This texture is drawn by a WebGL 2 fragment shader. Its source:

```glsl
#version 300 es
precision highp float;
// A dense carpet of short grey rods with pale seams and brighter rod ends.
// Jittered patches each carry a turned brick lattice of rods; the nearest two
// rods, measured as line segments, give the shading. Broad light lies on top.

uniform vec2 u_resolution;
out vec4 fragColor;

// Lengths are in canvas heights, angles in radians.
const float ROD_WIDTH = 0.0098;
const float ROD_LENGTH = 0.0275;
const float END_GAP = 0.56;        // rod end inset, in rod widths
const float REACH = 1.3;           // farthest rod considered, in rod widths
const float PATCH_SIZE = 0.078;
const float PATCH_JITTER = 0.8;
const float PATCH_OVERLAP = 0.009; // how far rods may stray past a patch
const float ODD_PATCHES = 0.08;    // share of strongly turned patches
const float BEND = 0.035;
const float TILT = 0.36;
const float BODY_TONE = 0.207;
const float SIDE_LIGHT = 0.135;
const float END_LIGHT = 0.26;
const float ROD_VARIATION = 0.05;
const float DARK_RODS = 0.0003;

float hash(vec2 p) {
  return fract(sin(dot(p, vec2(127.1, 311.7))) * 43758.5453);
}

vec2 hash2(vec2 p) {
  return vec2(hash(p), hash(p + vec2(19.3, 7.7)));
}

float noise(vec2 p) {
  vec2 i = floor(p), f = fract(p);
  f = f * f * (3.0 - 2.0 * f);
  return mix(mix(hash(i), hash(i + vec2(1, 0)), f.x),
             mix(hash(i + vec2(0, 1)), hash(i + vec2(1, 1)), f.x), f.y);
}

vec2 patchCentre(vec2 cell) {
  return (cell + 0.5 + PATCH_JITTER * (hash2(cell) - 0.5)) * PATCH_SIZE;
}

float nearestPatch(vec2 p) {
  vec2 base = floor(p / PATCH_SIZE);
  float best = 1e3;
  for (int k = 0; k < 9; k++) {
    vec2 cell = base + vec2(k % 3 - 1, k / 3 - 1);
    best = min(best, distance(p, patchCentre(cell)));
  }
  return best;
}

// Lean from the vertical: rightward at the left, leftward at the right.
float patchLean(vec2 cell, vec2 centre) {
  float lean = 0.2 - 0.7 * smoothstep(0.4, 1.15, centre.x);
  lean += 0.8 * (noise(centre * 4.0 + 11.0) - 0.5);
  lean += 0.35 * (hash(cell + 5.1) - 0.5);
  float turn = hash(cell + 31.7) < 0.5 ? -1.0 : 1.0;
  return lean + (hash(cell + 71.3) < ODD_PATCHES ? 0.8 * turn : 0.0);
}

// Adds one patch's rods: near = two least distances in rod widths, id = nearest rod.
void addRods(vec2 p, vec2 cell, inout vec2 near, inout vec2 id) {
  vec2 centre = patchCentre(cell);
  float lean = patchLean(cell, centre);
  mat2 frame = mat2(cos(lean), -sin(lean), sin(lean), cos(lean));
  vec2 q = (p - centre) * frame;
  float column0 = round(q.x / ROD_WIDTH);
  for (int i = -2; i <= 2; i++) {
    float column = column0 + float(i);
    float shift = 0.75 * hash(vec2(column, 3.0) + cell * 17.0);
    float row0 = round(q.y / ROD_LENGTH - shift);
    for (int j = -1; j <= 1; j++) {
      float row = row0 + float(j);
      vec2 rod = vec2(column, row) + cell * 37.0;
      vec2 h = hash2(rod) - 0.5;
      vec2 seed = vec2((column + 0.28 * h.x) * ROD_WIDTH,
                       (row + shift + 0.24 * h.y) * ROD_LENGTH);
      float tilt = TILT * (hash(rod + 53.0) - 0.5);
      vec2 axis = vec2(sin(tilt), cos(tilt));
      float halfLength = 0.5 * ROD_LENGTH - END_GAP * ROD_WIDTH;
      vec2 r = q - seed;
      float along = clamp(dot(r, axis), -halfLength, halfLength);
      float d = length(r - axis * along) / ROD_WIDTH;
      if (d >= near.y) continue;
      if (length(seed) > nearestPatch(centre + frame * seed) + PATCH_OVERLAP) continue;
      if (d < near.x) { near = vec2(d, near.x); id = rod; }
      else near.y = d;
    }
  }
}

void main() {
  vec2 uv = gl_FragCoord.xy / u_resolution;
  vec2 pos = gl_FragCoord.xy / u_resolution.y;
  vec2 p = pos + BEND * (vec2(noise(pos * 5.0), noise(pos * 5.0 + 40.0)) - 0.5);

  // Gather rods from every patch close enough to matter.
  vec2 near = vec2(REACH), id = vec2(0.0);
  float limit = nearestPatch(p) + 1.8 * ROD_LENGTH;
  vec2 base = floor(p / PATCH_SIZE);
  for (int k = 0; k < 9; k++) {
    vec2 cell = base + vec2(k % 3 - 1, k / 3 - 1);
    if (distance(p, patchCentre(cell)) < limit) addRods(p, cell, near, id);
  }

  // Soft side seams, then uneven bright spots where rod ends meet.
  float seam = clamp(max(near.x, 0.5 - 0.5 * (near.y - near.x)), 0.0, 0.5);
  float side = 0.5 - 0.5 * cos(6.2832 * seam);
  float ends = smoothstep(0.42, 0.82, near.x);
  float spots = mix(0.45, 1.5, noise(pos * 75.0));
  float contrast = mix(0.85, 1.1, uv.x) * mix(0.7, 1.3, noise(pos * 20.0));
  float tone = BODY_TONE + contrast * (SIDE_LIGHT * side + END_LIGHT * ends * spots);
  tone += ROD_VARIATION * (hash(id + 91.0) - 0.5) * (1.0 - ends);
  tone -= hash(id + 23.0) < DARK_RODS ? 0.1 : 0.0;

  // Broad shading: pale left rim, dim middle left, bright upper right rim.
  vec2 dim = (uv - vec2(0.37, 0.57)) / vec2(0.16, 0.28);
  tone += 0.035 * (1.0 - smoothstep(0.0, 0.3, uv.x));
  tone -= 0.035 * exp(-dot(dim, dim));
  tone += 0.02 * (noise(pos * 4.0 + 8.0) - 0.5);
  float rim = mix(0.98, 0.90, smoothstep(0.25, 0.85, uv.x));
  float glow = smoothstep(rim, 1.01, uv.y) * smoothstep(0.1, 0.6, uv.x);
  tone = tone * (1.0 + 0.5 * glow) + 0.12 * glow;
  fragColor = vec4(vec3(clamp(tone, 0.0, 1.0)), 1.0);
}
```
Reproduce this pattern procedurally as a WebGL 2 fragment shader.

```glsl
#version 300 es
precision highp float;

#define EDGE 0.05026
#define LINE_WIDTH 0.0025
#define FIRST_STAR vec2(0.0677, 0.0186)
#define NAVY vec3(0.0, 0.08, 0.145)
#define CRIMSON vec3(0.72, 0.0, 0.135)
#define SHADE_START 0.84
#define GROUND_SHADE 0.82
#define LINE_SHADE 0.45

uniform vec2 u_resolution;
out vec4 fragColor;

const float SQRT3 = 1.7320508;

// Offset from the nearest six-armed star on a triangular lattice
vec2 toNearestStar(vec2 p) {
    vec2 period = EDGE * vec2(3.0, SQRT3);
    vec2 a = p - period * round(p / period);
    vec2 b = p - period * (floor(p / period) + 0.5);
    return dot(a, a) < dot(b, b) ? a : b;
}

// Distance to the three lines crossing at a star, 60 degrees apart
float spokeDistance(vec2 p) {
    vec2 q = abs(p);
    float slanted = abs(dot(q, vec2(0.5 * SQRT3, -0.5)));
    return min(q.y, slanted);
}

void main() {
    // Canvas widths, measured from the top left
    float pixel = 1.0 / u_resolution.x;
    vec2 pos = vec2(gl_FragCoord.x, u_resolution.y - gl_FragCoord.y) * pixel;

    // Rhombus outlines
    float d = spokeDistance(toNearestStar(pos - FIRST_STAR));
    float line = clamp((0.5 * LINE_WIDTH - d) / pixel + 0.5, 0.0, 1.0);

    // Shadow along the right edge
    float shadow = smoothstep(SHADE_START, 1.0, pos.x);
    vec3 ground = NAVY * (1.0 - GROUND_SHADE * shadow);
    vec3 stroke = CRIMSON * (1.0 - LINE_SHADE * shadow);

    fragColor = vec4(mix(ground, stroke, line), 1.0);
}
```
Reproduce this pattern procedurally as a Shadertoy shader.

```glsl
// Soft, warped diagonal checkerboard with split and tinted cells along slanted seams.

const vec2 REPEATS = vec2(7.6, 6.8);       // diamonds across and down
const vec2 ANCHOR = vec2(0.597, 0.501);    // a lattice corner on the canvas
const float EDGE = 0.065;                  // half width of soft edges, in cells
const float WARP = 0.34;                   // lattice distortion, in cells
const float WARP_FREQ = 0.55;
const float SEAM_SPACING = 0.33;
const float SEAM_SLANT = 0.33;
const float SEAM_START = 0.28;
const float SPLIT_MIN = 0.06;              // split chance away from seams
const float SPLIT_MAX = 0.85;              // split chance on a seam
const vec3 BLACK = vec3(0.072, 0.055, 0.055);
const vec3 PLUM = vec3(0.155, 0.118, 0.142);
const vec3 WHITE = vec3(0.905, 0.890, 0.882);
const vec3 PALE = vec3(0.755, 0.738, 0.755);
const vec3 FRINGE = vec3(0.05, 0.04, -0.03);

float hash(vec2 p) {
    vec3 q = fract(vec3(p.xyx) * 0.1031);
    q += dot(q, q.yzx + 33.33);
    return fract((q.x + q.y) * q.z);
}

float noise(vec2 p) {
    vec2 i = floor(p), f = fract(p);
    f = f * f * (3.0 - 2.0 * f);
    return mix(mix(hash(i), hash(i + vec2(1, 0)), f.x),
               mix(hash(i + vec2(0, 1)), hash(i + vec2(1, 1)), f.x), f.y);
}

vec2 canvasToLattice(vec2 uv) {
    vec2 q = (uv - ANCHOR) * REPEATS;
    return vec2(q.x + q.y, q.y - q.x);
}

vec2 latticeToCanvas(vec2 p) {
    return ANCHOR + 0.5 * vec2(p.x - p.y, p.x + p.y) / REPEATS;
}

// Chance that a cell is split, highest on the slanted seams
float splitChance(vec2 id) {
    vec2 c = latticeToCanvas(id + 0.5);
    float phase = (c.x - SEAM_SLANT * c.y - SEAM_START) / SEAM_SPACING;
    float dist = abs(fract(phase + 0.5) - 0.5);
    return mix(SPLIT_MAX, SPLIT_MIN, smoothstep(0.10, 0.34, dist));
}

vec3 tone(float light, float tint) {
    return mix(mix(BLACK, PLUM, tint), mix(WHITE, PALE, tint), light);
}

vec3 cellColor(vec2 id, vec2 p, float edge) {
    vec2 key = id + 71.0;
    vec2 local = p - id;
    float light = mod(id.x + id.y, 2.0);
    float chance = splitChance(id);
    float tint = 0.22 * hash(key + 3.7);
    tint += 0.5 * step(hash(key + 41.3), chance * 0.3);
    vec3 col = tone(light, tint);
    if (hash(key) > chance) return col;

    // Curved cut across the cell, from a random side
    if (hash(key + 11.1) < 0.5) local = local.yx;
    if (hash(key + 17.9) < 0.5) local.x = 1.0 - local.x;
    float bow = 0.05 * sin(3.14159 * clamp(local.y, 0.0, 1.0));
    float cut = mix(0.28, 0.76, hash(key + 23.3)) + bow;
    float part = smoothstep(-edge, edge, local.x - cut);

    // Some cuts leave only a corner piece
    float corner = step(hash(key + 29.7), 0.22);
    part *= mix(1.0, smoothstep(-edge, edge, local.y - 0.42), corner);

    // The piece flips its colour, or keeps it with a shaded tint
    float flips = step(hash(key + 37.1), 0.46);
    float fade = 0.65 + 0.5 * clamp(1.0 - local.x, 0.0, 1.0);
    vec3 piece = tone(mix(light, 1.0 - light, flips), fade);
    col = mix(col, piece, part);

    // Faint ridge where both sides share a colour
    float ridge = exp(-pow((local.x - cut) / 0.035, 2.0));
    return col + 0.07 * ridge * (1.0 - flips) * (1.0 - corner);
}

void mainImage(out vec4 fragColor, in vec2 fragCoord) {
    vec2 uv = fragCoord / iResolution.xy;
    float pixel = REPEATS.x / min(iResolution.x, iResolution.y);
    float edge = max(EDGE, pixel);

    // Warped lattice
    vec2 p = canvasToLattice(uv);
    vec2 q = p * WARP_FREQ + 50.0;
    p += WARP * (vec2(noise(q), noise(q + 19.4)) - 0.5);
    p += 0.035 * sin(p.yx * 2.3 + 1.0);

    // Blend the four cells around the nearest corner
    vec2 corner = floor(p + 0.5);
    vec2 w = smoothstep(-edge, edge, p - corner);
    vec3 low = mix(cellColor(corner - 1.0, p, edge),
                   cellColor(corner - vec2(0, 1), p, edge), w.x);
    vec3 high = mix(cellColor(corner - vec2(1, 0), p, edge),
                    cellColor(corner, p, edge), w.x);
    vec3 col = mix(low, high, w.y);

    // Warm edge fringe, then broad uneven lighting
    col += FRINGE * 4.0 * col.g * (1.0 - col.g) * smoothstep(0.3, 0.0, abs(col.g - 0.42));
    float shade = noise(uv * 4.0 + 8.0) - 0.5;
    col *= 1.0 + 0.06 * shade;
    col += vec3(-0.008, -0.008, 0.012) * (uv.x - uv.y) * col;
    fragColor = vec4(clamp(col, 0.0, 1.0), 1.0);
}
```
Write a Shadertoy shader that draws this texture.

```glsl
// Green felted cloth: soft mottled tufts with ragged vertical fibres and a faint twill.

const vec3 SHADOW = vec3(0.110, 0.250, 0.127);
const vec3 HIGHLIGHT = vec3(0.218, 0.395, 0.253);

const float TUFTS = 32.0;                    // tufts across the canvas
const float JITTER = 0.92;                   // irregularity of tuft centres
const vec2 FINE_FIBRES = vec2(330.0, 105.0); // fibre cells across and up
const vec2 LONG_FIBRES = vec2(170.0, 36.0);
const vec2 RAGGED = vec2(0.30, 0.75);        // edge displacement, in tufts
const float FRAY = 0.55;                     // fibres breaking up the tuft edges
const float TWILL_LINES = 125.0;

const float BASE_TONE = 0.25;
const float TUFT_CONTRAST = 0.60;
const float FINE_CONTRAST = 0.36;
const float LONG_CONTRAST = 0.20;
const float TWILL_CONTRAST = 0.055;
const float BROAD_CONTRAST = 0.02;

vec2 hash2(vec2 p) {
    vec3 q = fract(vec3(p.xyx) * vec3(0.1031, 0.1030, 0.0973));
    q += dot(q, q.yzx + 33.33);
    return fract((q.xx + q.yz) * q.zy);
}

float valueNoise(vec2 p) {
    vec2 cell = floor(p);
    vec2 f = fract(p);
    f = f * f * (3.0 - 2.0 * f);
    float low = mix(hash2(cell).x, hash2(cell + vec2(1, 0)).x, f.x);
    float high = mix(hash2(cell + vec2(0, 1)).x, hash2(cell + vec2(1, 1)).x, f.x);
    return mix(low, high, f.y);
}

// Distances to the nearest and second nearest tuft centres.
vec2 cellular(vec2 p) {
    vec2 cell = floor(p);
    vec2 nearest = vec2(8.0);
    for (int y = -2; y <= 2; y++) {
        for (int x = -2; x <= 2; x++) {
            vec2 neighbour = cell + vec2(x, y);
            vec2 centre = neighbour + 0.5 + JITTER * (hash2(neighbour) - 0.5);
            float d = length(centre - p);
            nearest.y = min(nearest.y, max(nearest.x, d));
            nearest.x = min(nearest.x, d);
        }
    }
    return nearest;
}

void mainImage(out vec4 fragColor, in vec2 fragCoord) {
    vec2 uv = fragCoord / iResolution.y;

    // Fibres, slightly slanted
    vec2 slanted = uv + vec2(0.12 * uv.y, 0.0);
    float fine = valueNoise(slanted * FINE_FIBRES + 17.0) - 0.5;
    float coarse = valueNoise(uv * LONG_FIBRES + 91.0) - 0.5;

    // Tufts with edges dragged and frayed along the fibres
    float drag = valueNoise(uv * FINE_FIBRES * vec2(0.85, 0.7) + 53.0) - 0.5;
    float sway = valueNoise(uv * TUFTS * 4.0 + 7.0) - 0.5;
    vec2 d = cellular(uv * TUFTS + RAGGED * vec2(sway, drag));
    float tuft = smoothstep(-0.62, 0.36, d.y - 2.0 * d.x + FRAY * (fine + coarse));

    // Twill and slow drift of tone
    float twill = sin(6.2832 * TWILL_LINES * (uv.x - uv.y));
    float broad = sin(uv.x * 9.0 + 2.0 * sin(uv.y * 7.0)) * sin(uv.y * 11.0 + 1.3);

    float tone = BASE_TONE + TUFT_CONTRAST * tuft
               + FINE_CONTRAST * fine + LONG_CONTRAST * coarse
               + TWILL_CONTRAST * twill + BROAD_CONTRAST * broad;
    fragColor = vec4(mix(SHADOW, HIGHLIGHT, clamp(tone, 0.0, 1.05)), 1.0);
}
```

THE PROBLEM: From the records above, copy each line that contains the word "widths".

WORKED SOLUTION:
const float END_GAP = 0.56;        // rod end inset, in rod widths
const float REACH = 1.3;           // farthest rod considered, in rod widths
// Adds one patch's rods: near = two least distances in rod widths, id = nearest rod.
    // Canvas widths, measured from the top left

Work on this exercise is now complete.